*** Study material ***

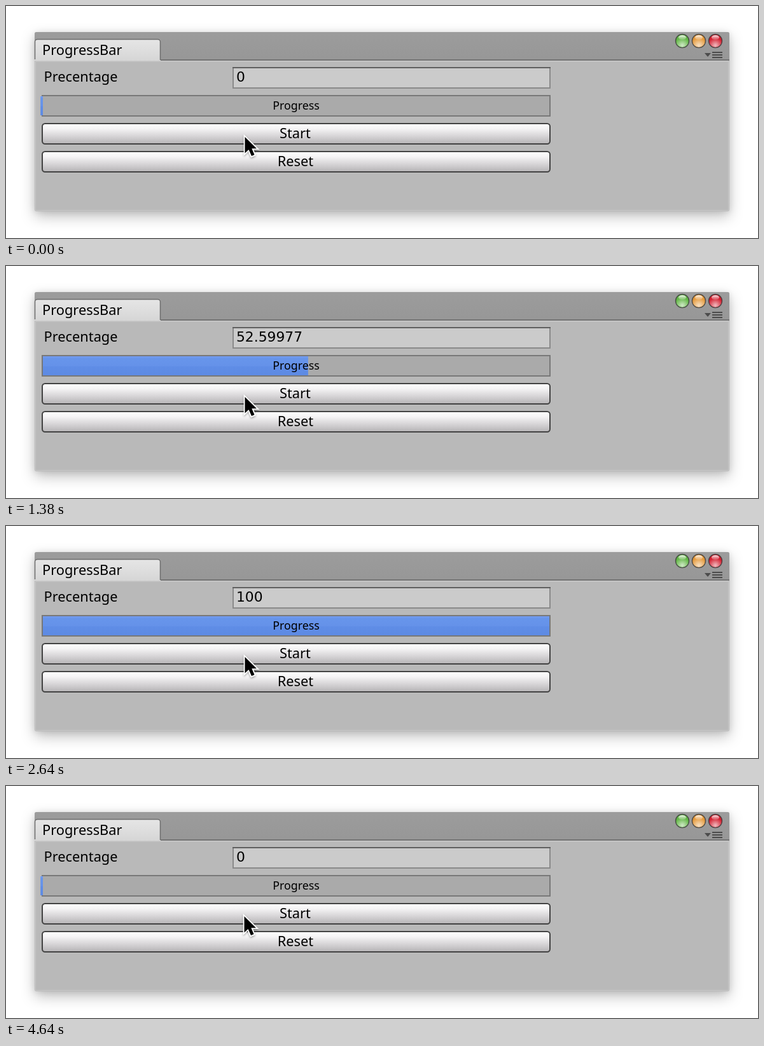
An HTML page for the animation above (4.68 s loop, 1182 px wide and 365 px high).

```html
<!DOCTYPE html>
<html lang="en">
<head>
<meta charset="utf-8">
<title>ProgressBar</title>
<style>
  html, body { margin: 0; width: 100%; height: 100%; overflow: hidden; background: #fff; }
  .window {
    position: absolute; left: 45px; top: 41px; width: 1092px; height: 282px;
    border-radius: 3px; background: #b9b9b9;
    box-shadow: 0 8px 22px rgba(0, 0, 0, .25), 0 1px 10px rgba(0, 0, 0, .1);
  }
  svg { position: absolute; left: 0; top: 0; display: block; }
  text { font: 21.8px "Noto Sans", sans-serif; fill: #000; }
  .mid { text-anchor: middle; }
  .small { font-size: 17.8px; }
  #value { font: 21.8px "DejaVu Sans", sans-serif; }
  .button rect { fill: url(#raised); stroke: #434343; stroke-width: 2; }
  .button.pressed rect { fill: url(#sunken); stroke: #595959; }
</style>
</head>
<body>
<div class="window"></div>
<svg width="1182" height="365" viewBox="0 0 1182 365">
  <defs>
    <linearGradient id="header" x2="0" y2="1">
      <stop offset="0" stop-color="#9c9c9c"/><stop offset="1" stop-color="#979797"/>
    </linearGradient>
    <linearGradient id="tab" x2="0" y2="1">
      <stop offset="0" stop-color="#e6e6e6"/><stop offset="1" stop-color="#d6d6d6"/>
    </linearGradient>
    <linearGradient id="raised" x2="0" y2="1">
      <stop offset="0" stop-color="#fff"/><stop offset=".25" stop-color="#f5f4f5"/>
      <stop offset=".6" stop-color="#d8d6d8"/><stop offset="1" stop-color="#b5b3b5"/>
    </linearGradient>
    <linearGradient id="sunken" x2="0" y2="1">
      <stop offset="0" stop-color="#6c6c6c"/><stop offset=".15" stop-color="#888"/>
      <stop offset=".5" stop-color="#959595"/><stop offset="1" stop-color="#9a9a9a"/>
    </linearGradient>
    <linearGradient id="blue" x2="0" y2="1">
      <stop offset="0" stop-color="#739cf0"/><stop offset=".12" stop-color="#6795eb"/>
      <stop offset=".5" stop-color="#6592e9"/><stop offset=".55" stop-color="#5f8de6"/>
      <stop offset="1" stop-color="#5d8ae3"/>
    </linearGradient>
    <linearGradient id="gloss" x2="0" y2="1">
      <stop offset="0" stop-color="#fff" stop-opacity=".9"/>
      <stop offset="1" stop-color="#fff" stop-opacity=".1"/>
    </linearGradient>
    <radialGradient id="glow" cy=".85" r=".6">
      <stop offset="0" stop-color="#fff" stop-opacity=".7"/>
      <stop offset="1" stop-color="#fff" stop-opacity="0"/>
    </radialGradient>
    <filter id="soft" x="-50%" y="-50%" width="200%" height="200%">
      <feDropShadow dx="0" dy="1.5" stdDeviation="1.5" flood-opacity=".4"/>
    </filter>
    <g id="lamp">
      <circle r="10.5" stroke="#333" stroke-opacity=".75" stroke-width="1.4"/>
      <circle r="10" fill="url(#glow)"/>
      <ellipse cy="-5.5" rx="6" ry="3.6" fill="url(#gloss)"/>
    </g>
  </defs>

  <!-- window frame -->
  <path d="M45 86V44q0-3 3-3H1134q3 0 3 3V86Z" fill="url(#header)"/>
  <path d="M46.5 87V321.5H1135.5V87" fill="none" stroke="#c9c9c9"/>
  <path d="M45 84.9H1137" stroke="#707070" stroke-width="1.8"/>
  <path d="M46 86.8H1136" stroke="#c9c9c9" stroke-width="1.6"/>
  <path d="M45 86V56q0-4 4-4H239q4 0 4 4V86Z" fill="url(#tab)"/>
  <path d="M45.5 84V56q0-3.5 4-3.5H238.500q4 0 4 4V85" fill="none" stroke="#6e6e6e" stroke-width="1.5"/>
  <text x="57" y="77">ProgressBar</text>

  <use href="#lamp" x="1063" y="55" fill="#62b645"/>
  <use href="#lamp" x="1089" y="55" fill="#e59a3c"/>
  <use href="#lamp" x="1115" y="55" fill="#d31f2f"/>
  <path d="M1098 74h10l-5 6Z" fill="#4c4c4c"/>
  <path d="M1110 73h16m-16 4h16m-16 4h16" stroke="#4c4c4c" stroke-width="2"/>

  <!-- percentage field -->
  <text x="59.500" y="119">Precentage</text>
  <rect x="357" y="97" width="498" height="32" fill="#cbcbcb" stroke="#8a8a8a" stroke-width="2"/>
  <path d="M356 97H856" stroke="#606060" stroke-width="2"/>
  <text id="value" x="362" y="119">0</text>

  <!-- progress bar -->
  <rect x="57" y="141" width="798" height="32" fill="#aaa" stroke="#787878" stroke-width="2"/>
  <rect id="fill" x="54" y="142" width="4" height="30" fill="url(#blue)"/>
  <text class="mid small" x="456" y="163">Progress</text>

  <g class="button" id="start">
    <rect x="57" y="185" width="798" height="32" rx="4.500"/>
    <text class="mid" x="454.500" y="208">Start</text>
  </g>
  <g class="button" id="reset">
    <rect x="57" y="229" width="798" height="32" rx="4.500"/>
    <text class="mid" x="455" y="252">Reset</text>
  </g>

  <g id="cursor" filter="url(#soft)">
    <path d="M375.500 206V231.500L381.500 226L386 236L390.500 234L386.300 224.300H394Z"
      stroke="#fff" stroke-width="3.600" paint-order="stroke"/>
  </g>
</svg>
<script>
  const LOOP = 4680, STEP = 20;
  const CLICK_START = [20, 70], CLICK_RESET = [3260, 3350];
  const $ = id => document.getElementById(id);
  const value = $('value'), fill = $('fill'), cursor = $('cursor');

  // The counter adds 0.1 in single precision, so rounding drift shows in the digits.
  const sums = [0];
  for (let i = 1; i < 1000; i++) sums.push(Math.fround(sums[i - 1] + Math.fround(0.1)));

  const within = (t, [from, to]) => t >= from && t < to;
  const ease = (t, from, to) => {
    const p = Math.min(1, Math.max(0, (t - from) / (to - from)));
    return p * p * (3 - 2 * p);
  };

  function percentAt(t) {
    if (t >= CLICK_RESET[1]) return 0;
    const n = Math.max(0, Math.round((t - 68.2) * 0.4011));
    return n < 1000 ? sums[n] : 100;
  }

  function draw(t) {
    const v = percentAt(t);
    value.textContent = String(Number(v.toPrecision(7)));

    const end = 54.2 + 7.998 * v;
    fill.setAttribute('x', Math.min(58, end));
    fill.setAttribute('width', Math.abs(Math.min(end, 854) - 58));

    $('start').classList.toggle('pressed', within(t, CLICK_START));
    $('reset').classList.toggle('pressed', within(t, CLICK_RESET));

    const down = ease(t, 2760, 3240), up = ease(t, 4280, 4640);
    cursor.setAttribute('transform', `translate(${down - 2 * up} ${39 * down - 40 * up})`);
  }

  const begin = performance.now();
  function tick() {
    const t = (performance.now() - begin) % LOOP;
    draw(Math.floor(t / STEP) * STEP);
    requestAnimationFrame(tick);
  }
  draw(0);
  requestAnimationFrame(tick);
</script>
</body>
</html>
```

*** End of Study material ***

**Description of the task:**
Omit the pictures and copy the records above exactly.

**Output of the task:**
An HTML page for the animation above (4.68 s loop, 1182 px wide and 365 px high).

```html
<!DOCTYPE html>
<html lang="en">
<head>
<meta charset="utf-8">
<title>ProgressBar</title>
<style>
  html, body { margin: 0; width: 100%; height: 100%; overflow: hidden; background: #fff; }
  .window {
    position: absolute; left: 45px; top: 41px; width: 1092px; height: 282px;
    border-radius: 3px; background: #b9b9b9;
    box-shadow: 0 8px 22px rgba(0, 0, 0, .25), 0 1px 10px rgba(0, 0, 0, .1);
  }
  svg { position: absolute; left: 0; top: 0; display: block; }
  text { font: 21.8px "Noto Sans", sans-serif; fill: #000; }
  .mid { text-anchor: middle; }
  .small { font-size: 17.8px; }
  #value { font: 21.8px "DejaVu Sans", sans-serif; }
  .button rect { fill: url(#raised); stroke: #434343; stroke-width: 2; }
  .button.pressed rect { fill: url(#sunken); stroke: #595959; }
</style>
</head>
<body>
<div class="window"></div>
<svg width="1182" height="365" viewBox="0 0 1182 365">
  <defs>
    <linearGradient id="header" x2="0" y2="1">
      <stop offset="0" stop-color="#9c9c9c"/><stop offset="1" stop-color="#979797"/>
    </linearGradient>
    <linearGradient id="tab" x2="0" y2="1">
      <stop offset="0" stop-color="#e6e6e6"/><stop offset="1" stop-color="#d6d6d6"/>
    </linearGradient>
    <linearGradient id="raised" x2="0" y2="1">
      <stop offset="0" stop-color="#fff"/><stop offset=".25" stop-color="#f5f4f5"/>
      <stop offset=".6" stop-color="#d8d6d8"/><stop offset="1" stop-color="#b5b3b5"/>
    </linearGradient>
    <linearGradient id="sunken" x2="0" y2="1">
      <stop offset="0" stop-color="#6c6c6c"/><stop offset=".15" stop-color="#888"/>
      <stop offset=".5" stop-color="#959595"/><stop offset="1" stop-color="#9a9a9a"/>
    </linearGradient>
    <linearGradient id="blue" x2="0" y2="1">
      <stop offset="0" stop-color="#739cf0"/><stop offset=".12" stop-color="#6795eb"/>
      <stop offset=".5" stop-color="#6592e9"/><stop offset=".55" stop-color="#5f8de6"/>
      <stop offset="1" stop-color="#5d8ae3"/>
    </linearGradient>
    <linearGradient id="gloss" x2="0" y2="1">
      <stop offset="0" stop-color="#fff" stop-opacity=".9"/>
      <stop offset="1" stop-color="#fff" stop-opacity=".1"/>
    </linearGradient>
    <radialGradient id="glow" cy=".85" r=".6">
      <stop offset="0" stop-color="#fff" stop-opacity=".7"/>
      <stop offset="1" stop-color="#fff" stop-opacity="0"/>
    </radialGradient>
    <filter id="soft" x="-50%" y="-50%" width="200%" height="200%">
      <feDropShadow dx="0" dy="1.5" stdDeviation="1.5" flood-opacity=".4"/>
    </filter>
    <g id="lamp">
      <circle r="10.5" stroke="#333" stroke-opacity=".75" stroke-width="1.4"/>
      <circle r="10" fill="url(#glow)"/>
      <ellipse cy="-5.5" rx="6" ry="3.6" fill="url(#gloss)"/>
    </g>
  </defs>

  <!-- window frame -->
  <path d="M45 86V44q0-3 3-3H1134q3 0 3 3V86Z" fill="url(#header)"/>
  <path d="M46.5 87V321.5H1135.5V87" fill="none" stroke="#c9c9c9"/>
  <path d="M45 84.9H1137" stroke="#707070" stroke-width="1.8"/>
  <path d="M46 86.8H1136" stroke="#c9c9c9" stroke-width="1.6"/>
  <path d="M45 86V56q0-4 4-4H239q4 0 4 4V86Z" fill="url(#tab)"/>
  <path d="M45.5 84V56q0-3.5 4-3.5H238.500q4 0 4 4V85" fill="none" stroke="#6e6e6e" stroke-width="1.5"/>
  <text x="57" y="77">ProgressBar</text>

  <use href="#lamp" x="1063" y="55" fill="#62b645"/>
  <use href="#lamp" x="1089" y="55" fill="#e59a3c"/>
  <use href="#lamp" x="1115" y="55" fill="#d31f2f"/>
  <path d="M1098 74h10l-5 6Z" fill="#4c4c4c"/>
  <path d="M1110 73h16m-16 4h16m-16 4h16" stroke="#4c4c4c" stroke-width="2"/>

  <!-- percentage field -->
  <text x="59.500" y="119">Precentage</text>
  <rect x="357" y="97" width="498" height="32" fill="#cbcbcb" stroke="#8a8a8a" stroke-width="2"/>
  <path d="M356 97H856" stroke="#606060" stroke-width="2"/>
  <text id="value" x="362" y="119">0</text>

  <!-- progress bar -->
  <rect x="57" y="141" width="798" height="32" fill="#aaa" stroke="#787878" stroke-width="2"/>
  <rect id="fill" x="54" y="142" width="4" height="30" fill="url(#blue)"/>
  <text class="mid small" x="456" y="163">Progress</text>

  <g class="button" id="start">
    <rect x="57" y="185" width="798" height="32" rx="4.500"/>
    <text class="mid" x="454.500" y="208">Start</text>
  </g>
  <g class="button" id="reset">
    <rect x="57" y="229" width="798" height="32" rx="4.500"/>
    <text class="mid" x="455" y="252">Reset</text>
  </g>

  <g id="cursor" filter="url(#soft)">
    <path d="M375.500 206V231.500L381.500 226L386 236L390.500 234L386.300 224.300H394Z"
      stroke="#fff" stroke-width="3.600" paint-order="stroke"/>
  </g>
</svg>
<script>
  const LOOP = 4680, STEP = 20;
  const CLICK_START = [20, 70], CLICK_RESET = [3260, 3350];
  const $ = id => document.getElementById(id);
  const value = $('value'), fill = $('fill'), cursor = $('cursor');

  // The counter adds 0.1 in single precision, so rounding drift shows in the digits.
  const sums = [0];
  for (let i = 1; i < 1000; i++) sums.push(Math.fround(sums[i - 1] + Math.fround(0.1)));

  const within = (t, [from, to]) => t >= from && t < to;
  const ease = (t, from, to) => {
    const p = Math.min(1, Math.max(0, (t - from) / (to - from)));
    return p * p * (3 - 2 * p);
  };

  function percentAt(t) {
    if (t >= CLICK_RESET[1]) return 0;
    const n = Math.max(0, Math.round((t - 68.2) * 0.4011));
    return n < 1000 ? sums[n] : 100;
  }

  function draw(t) {
    const v = percentAt(t);
    value.textContent = String(Number(v.toPrecision(7)));

    const end = 54.2 + 7.998 * v;
    fill.setAttribute('x', Math.min(58, end));
    fill.setAttribute('width', Math.abs(Math.min(end, 854) - 58));

    $('start').classList.toggle('pressed', within(t, CLICK_START));
    $('reset').classList.toggle('pressed', within(t, CLICK_RESET));

    const down = ease(t, 2760, 3240), up = ease(t, 4280, 4640);
    cursor.setAttribute('transform', `translate(${down - 2 * up} ${39 * down - 40 * up})`);
  }

  const begin = performance.now();
  function tick() {
    const t = (performance.now() - begin) % LOOP;
    draw(Math.floor(t / STEP) * STEP);
    requestAnimationFrame(tick);
  }
  draw(0);
  requestAnimationFrame(tick);
</script>
</body>
</html>
```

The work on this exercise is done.